FAMUPD nabs bomb suspect

After a thorough investigation of the Feb. 4, Tucker Hall bomb threats, FAMU Police Department made an arrest.

Joel Floyd was arrested late Tuesday afternoon for calling in a bomb threat to the FAMUPD, which shut down Tucker Hall for two hours.

“I am innocent until proven guilty,” said Floyd, 21, a sophomore biology student from Tallahassee.

Floyd is charged with two counts of false report of a bomb or explosive on state property, which is a second-degree felony He was booked into the Leon County Jail after being arrested.

FAMUPD said the caller contacted them shortly before 8 a.m. on two occasions, claiming that a bomb was in Tucker Hall on Wednesday, Feb. 4 and Friday Feb. 6.

In both cases, FAMUPD responded by securing and searching the facility. In neither instance was an explosive devise found.

Because FAMUPD records can trace callers, the campus police believe Floyd called in the bomb threat.
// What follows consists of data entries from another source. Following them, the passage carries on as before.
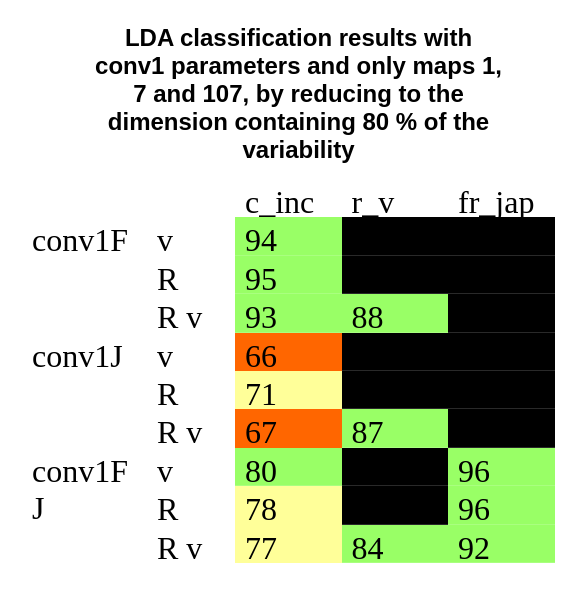
<!DOCTYPE html>
<html lang="en">
<head>
<meta charset="utf-8">
<title>LDA classification results</title>
<style>
:root {
  --paper: #ffffff;
  --ink: #000000;
  --high: #99ff66;
  --medium: #ffff99;
  --low: #ff6600;
  --empty: #000000;
  --rule: rgba(255, 255, 255, 0.16);
}
* { box-sizing: border-box; margin: 0; }
body {
  width: 578px;
  height: 591px;
  padding-top: 24px;
  overflow: hidden;
  background: var(--paper);
  color: var(--ink);
}
h1 {
  width: 578px;
  height: 155px;
  padding-left: 19px;
  font: 700 24px/28px "Liberation Sans", Arial, sans-serif;
  text-align: center;
  white-space: nowrap;
}
.results {
  display: grid;
  grid-template-columns: 125px 88px 106.5px 106.5px 107px;
  grid-template-rows: repeat(10, 38.4px);
  margin-left: 22px;
  font: 32px/37px "Liberation Serif", "Times New Roman", serif;
  white-space: nowrap;
}
.results > * { padding: 5px 0 0 10px; min-height: 0; }
.model { grid-column: 1; grid-row: span 3; }
.feature { grid-column: 2; }
.metric { position: relative; z-index: 1; }
.metric:first-child { grid-column: 3; }
.high { background: var(--high); }
.medium { background: var(--medium); }
.low { background: var(--low); }
.empty { background: var(--empty); }
.high, .empty { box-shadow: inset 0 -1px var(--rule); }
</style>
</head>
<body>
<h1>LDA classification results with<br>conv1 parameters and only maps 1,<br>7 and 107, by reducing to the<br>dimension containing 80 % of the<br>variability</h1>
<main class="results">
  <div class="metric">c_inc</div><div class="metric">r_v</div><div class="metric">fr_jap</div>

  <div class="model">conv1F</div>
  <div class="feature">v</div><div class="high">94</div><div class="empty"></div><div class="empty"></div>
  <div class="feature">R</div><div class="high">95</div><div class="empty"></div><div class="empty"></div>
  <div class="feature">R v</div><div class="high">93</div><div class="high">88</div><div class="empty"></div>

  <div class="model">conv1J</div>
  <div class="feature">v</div><div class="low">66</div><div class="empty"></div><div class="empty"></div>
  <div class="feature">R</div><div class="medium">71</div><div class="empty"></div><div class="empty"></div>
  <div class="feature">R v</div><div class="low">67</div><div class="high">87</div><div class="empty"></div>

  <div class="model">conv1F<br>J</div>
  <div class="feature">v</div><div class="high">80</div><div class="empty"></div><div class="high">96</div>
  <div class="feature">R</div><div class="medium">78</div><div class="empty"></div><div class="high">96</div>
  <div class="feature">R v</div><div class="medium">77</div><div class="high">84</div><div class="high">92</div>
</main>
</body>
</html>
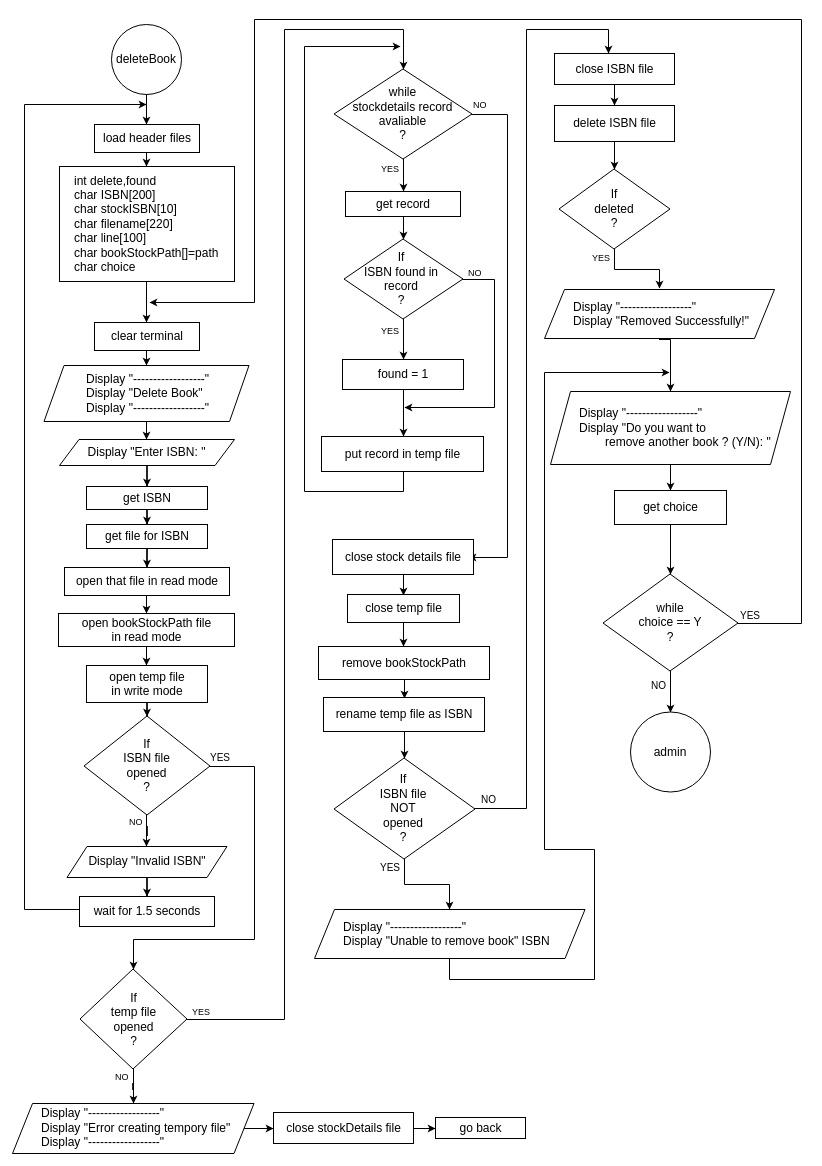
<!DOCTYPE html>
<html lang="en">
<head>
<meta charset="utf-8">
<title>deleteBook flowchart</title>
<style>
:root { --ink: #000; --paper: #fff; }
* { box-sizing: border-box; }
html, body { margin: 0; background: var(--paper); }
.flowchart {
  position: relative; width: 822px; height: 1166px; overflow: hidden;
  background: var(--paper); color: var(--ink);
  font: 12px/14.4px "Liberation Sans", Arial, sans-serif;
}
.connectors { position: absolute; inset: 0; display: block; }
.shapes { fill: var(--paper); stroke: var(--ink); }
.flows { fill: none; stroke: var(--ink); }
.flows .arrow { marker-end: url(#arrowhead); }
.flows .heavy { stroke-width: 1.7; }
.node {
  position: absolute; left: var(--x); top: var(--y); width: var(--w); height: var(--h);
  display: flex; align-items: center; justify-content: center;
  text-align: center; white-space: nowrap;
}
.process { border: 1px solid var(--ink); background: var(--paper); }
.output { justify-content: flex-start; text-align: left; }
.declare { justify-content: flex-start; text-align: left; padding-left: 14px; }
.indent { padding-left: 26px; }
.branch { position: absolute; left: var(--x); top: var(--y); font-size: 9px; line-height: 12px; }
.branch.large { font-size: 10px; }
</style>
</head>
<body>
<main class="flowchart">
  <svg class="connectors" width="822" height="1166" viewBox="0 0 822 1166" aria-hidden="true">
    <defs>
      <marker id="arrowhead" markerUnits="userSpaceOnUse" markerWidth="10" markerHeight="10" refX="8" refY="5" orient="auto">
        <path d="M8.5 5L0.5 1L2.5 5L0.5 9Z" fill="#000"/>
      </marker>
    </defs>
    <g class="flows">
      <!-- first column -->
      <path class="arrow" d="M146.500 94V124"/>
      <path class="arrow" d="M146.500 152V166"/>
      <path class="arrow" d="M146.500 281V322"/>
      <path class="arrow" d="M146.500 350V365"/>
      <path class="arrow" d="M146.500 421V439"/>
      <path class="arrow heavy" d="M147 466V486"/>
      <path class="arrow heavy" d="M147 510V524"/>
      <path class="arrow heavy" d="M147 549V567"/>
      <path class="arrow" d="M146.500 596V613"/>
      <path class="arrow" d="M146.500 646V665"/>
      <path class="arrow heavy" d="M147 702V716"/>
      <path class="arrow" d="M146.500 815V846"/>
      <path class="heavy" d="M147 826V836"/>
      <path class="arrow heavy" d="M147 877V896"/>
      <path class="arrow" d="M80 909.500H24.500V104.500H146"/>
      <path class="arrow" d="M209 766.500H254.500V939.500H133.500V969"/>
      <path class="arrow" d="M133.500 1069V1103"/>
      <path class="heavy" d="M133 1083V1090"/>
      <path class="arrow" d="M244 1128.500H273"/>
      <path class="arrow" d="M414 1128.500H435"/>
      <!-- second column -->
      <path class="arrow" d="M186 1019.500H284.500V29.500H403.500V69"/>
      <path class="arrow" d="M403.500 159V191"/>
      <path class="arrow" d="M403.500 216V239"/>
      <path class="arrow" d="M403.500 319V359"/>
      <path class="arrow" d="M403.500 389V436"/>
      <path class="arrow" d="M462 279.500H494.500V407.500H405"/>
      <path class="arrow" d="M403.500 471V491.500H304.500V46.500H400"/>
      <path class="arrow" d="M471 114.500H507.500V557.500H469"/>
      <path class="arrow" d="M403.500 574V595"/>
      <path class="arrow" d="M403.500 622V646"/>
      <path class="arrow" d="M404.500 679V698"/>
      <path class="arrow" d="M404.500 731V758"/>
      <path class="arrow" d="M404.500 859V884.500H449.500V909"/>
      <path class="arrow" d="M474 808.500H526.500V29.500H608.500V53"/>
      <path class="arrow" d="M449.500 959V979.500H594.500V849.500H544.500V372.500H669"/>
      <!-- third column -->
      <path class="arrow" d="M614.500 84V105"/>
      <path class="arrow" d="M614.500 141V169"/>
      <path class="arrow" d="M614.500 249V269.500H659.500V288"/>
      <path class="arrow" d="M659 339.500H670.500V391"/>
      <path class="arrow" d="M670.500 464V490"/>
      <path class="arrow" d="M670.500 525V574"/>
      <path class="arrow" d="M670.500 671V712"/>
      <path class="arrow" d="M737 623.500H801.500V19.500H254.500V302.500H150"/>
    </g>
    <g class="shapes">
      <circle cx="146.500" cy="59.500" r="35"/>
      <circle cx="670.500" cy="752" r="40"/>
      <!-- decisions -->
      <polygon points="147,716 210,766 147,815 84,766"/>
      <polygon points="133,969 187,1019 133,1069 80,1019"/>
      <polygon points="403,69 472,114 403,159 334,114"/>
      <polygon points="403,239 463,279 403,319 344,279"/>
      <polygon points="404,758 475,809 404,859 334,809"/>
      <polygon points="614,169 670,209 614,249 559,209"/>
      <polygon points="670,574 738,623 670,671 603,623"/>
      <!-- outputs -->
      <polygon points="44,421.500 64,365.500 249,365.500 229.500,421.500"/>
      <polygon points="59.500,465.500 79,439.500 234.500,439.500 215,465.500"/>
      <polygon points="67,877.500 87,846.500 227,846.500 207,877.500"/>
      <polygon points="12.500,1153.500 32.500,1103.500 254,1103.500 234,1153.500"/>
      <polygon points="314.500,958.500 334.500,909.500 585,909.500 565,958.500"/>
      <polygon points="544.500,338.500 564.500,289.500 774.500,289.500 754.500,338.500"/>
      <polygon points="550.500,464.500 570.500,391.500 790.500,391.500 770.500,464.500"/>
    </g>
  </svg>

  <!-- first column -->
  <div class="node" style="--x:111px;--y:24px;--w:70px;--h:70px">deleteBook</div>
  <div class="node process" style="--x:94px;--y:124px;--w:106px;--h:29px">load header files</div>
  <div class="node process declare" style="--x:59px;--y:166px;--w:176px;--h:116px">int delete,found<br>char ISBN[200]<br>char stockISBN[10]<br>char filename[220]<br>char line[100]<br>char bookStockPath[]=path<br>char choice</div>
  <div class="node process" style="--x:94px;--y:322px;--w:106px;--h:29px">clear terminal</div>
  <div class="node output" style="--x:86px;--y:365px;--w:144px;--h:57px">Display "------------------"<br>Display "Delete Book"<br>Display "------------------"</div>
  <div class="node" style="--x:59px;--y:439px;--w:175px;--h:26px">Display "Enter ISBN: "</div>
  <div class="node process" style="--x:86px;--y:486px;--w:122px;--h:24px">get ISBN</div>
  <div class="node process" style="--x:86px;--y:524px;--w:122px;--h:25px">get file for ISBN</div>
  <div class="node process" style="--x:64px;--y:567px;--w:166px;--h:29px">open that file in read mode</div>
  <div class="node process" style="--x:58px;--y:613px;--w:177px;--h:34px">open bookStockPath file<br>in read mode</div>
  <div class="node process" style="--x:86px;--y:665px;--w:122px;--h:38px">open temp file<br>in write mode</div>
  <div class="node" style="--x:84px;--y:716px;--w:125px;--h:99px">If<br>ISBN file<br>opened<br>?</div>
  <div class="node" style="--x:67px;--y:846px;--w:160px;--h:31px">Display "Invalid ISBN"</div>
  <div class="node process" style="--x:79px;--y:896px;--w:136px;--h:31px">wait for 1.5 seconds</div>
  <div class="node" style="--x:80px;--y:969px;--w:107px;--h:101px">If<br>temp file<br>opened<br>?</div>
  <div class="node output" style="--x:41px;--y:1103px;--w:200px;--h:50px">Display "------------------"<br>Display "Error creating tempory file"<br>Display "------------------"</div>
  <div class="node process" style="--x:273px;--y:1112px;--w:141px;--h:32px">close stockDetails file</div>
  <div class="node process" style="--x:435px;--y:1117px;--w:91px;--h:22px">go back</div>
  <span class="branch large" style="--x:210px;--y:752px">YES</span>
  <span class="branch" style="--x:129px;--y:816px">NO</span>
  <span class="branch" style="--x:192px;--y:1006px">YES</span>
  <span class="branch" style="--x:115px;--y:1071px">NO</span>

  <!-- second column -->
  <div class="node" style="--x:334px;--y:69px;--w:137px;--h:90px">while<br>stockdetails record<br>avaliable<br>?</div>
  <div class="node process" style="--x:345px;--y:191px;--w:116px;--h:26px">get record</div>
  <div class="node" style="--x:342px;--y:239px;--w:118px;--h:80px">If<br>ISBN found in<br>record<br>?</div>
  <div class="node process" style="--x:342px;--y:359px;--w:122px;--h:31px">found = 1</div>
  <div class="node process" style="--x:321px;--y:436px;--w:163px;--h:36px">put record in temp file</div>
  <div class="node process" style="--x:332px;--y:539px;--w:142px;--h:36px">close stock details file</div>
  <div class="node process" style="--x:347px;--y:594px;--w:113px;--h:29px">close temp file</div>
  <div class="node process" style="--x:318px;--y:646px;--w:172px;--h:34px">remove bookStockPath</div>
  <div class="node process" style="--x:323px;--y:697px;--w:162px;--h:35px">rename temp file as ISBN</div>
  <div class="node" style="--x:333px;--y:758px;--w:140px;--h:101px">If<br>ISBN file<br>NOT<br>opened<br>?</div>
  <div class="node output" style="--x:343px;--y:909px;--w:220px;--h:50px">Display "------------------"<br>Display "Unable to remove book" ISBN</div>
  <span class="branch" style="--x:473px;--y:99px">NO</span>
  <span class="branch" style="--x:381px;--y:163px">YES</span>
  <span class="branch" style="--x:468px;--y:267px">NO</span>
  <span class="branch" style="--x:381px;--y:325px">YES</span>
  <span class="branch large" style="--x:481px;--y:794px">NO</span>
  <span class="branch large" style="--x:380px;--y:862px">YES</span>

  <!-- third column -->
  <div class="node process" style="--x:554px;--y:53px;--w:121px;--h:32px">close ISBN file</div>
  <div class="node process" style="--x:554px;--y:105px;--w:121px;--h:37px">delete ISBN file</div>
  <div class="node" style="--x:559px;--y:169px;--w:110px;--h:80px">If<br>deleted<br>?</div>
  <div class="node output" style="--x:573px;--y:289px;--w:190px;--h:50px">Display "------------------"<br>Display "Removed Successfully!"</div>
  <div class="node output" style="--x:579px;--y:391px;--w:200px;--h:74px"><div>Display "------------------"<br>Display "Do you want to<br><span class="indent">remove another book ? (Y/N): "</span></div></div>
  <div class="node process" style="--x:614px;--y:490px;--w:113px;--h:35px">get choice</div>
  <div class="node" style="--x:603px;--y:574px;--w:134px;--h:97px">while<br>choice == Y<br>?</div>
  <div class="node" style="--x:630px;--y:712px;--w:80px;--h:80px">admin</div>
  <span class="branch" style="--x:592px;--y:252px">YES</span>
  <span class="branch large" style="--x:740px;--y:610px">YES</span>
  <span class="branch large" style="--x:651px;--y:680px">NO</span>
</main>
</body>
</html>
Floyd doubts the evidence that FAMUPD has against him.

“They claim my voice is a match to the voice of the caller … it wasn’t me, I didn’t do it,” Floyd said.

“Because a second-degree felony does not carry a mandated sentence, there is a very wide range of sentencing allotted,” said Deputy State Attorney C.W. Goodwin. “His sentencing will be based on pervious crime records.”

If convicted Floyd could receive penalties ranging from probation to 15 years in prison.

Floyd said he’s not guilty and has had no previous problems with the law.

“I have no previous crime record,” Floyd said.

But according to his criminal records, Floyd has been charged with two counts of fraud impersonation, breach of peace, violation of probation, grand theft and civil contempt.

Floyd’s family said that he is innocent.

“I never thought that Joel would do anything like this,” said Floyd’s sister Tishunta Floyd. “If he did do it, he probably did not mean any harm … he’s just a college student who plays too much.”

Floyd is the second person in four years who has been arrested for bomb threats at FAMU. The difference between the two incidents is that the first caller carried out his threats.

Lawrence Lombardi, a white unemployed embalmer, was sentenced to life in prison for setting off two pipe bombs in 1999. The bombings were accompanied by racist phone calls to WTXL-TV, a local news station.

The first bomb exploded Aug. 31, 1999, in a first floor restroom of Lee Hall. The second bomb exploded in a first floor restroom of the Perry Paige Building.

Floyd is not fretful of speculation or previous cases, and plans to go on as normal.

“I am not worried … I will continue to maintain my class schedule and receive an education,” said Floyd.

Floyd was released Tuesday on $10,000 bond.

Contact Benjamin Evans III at benjaminevans@forpresident.com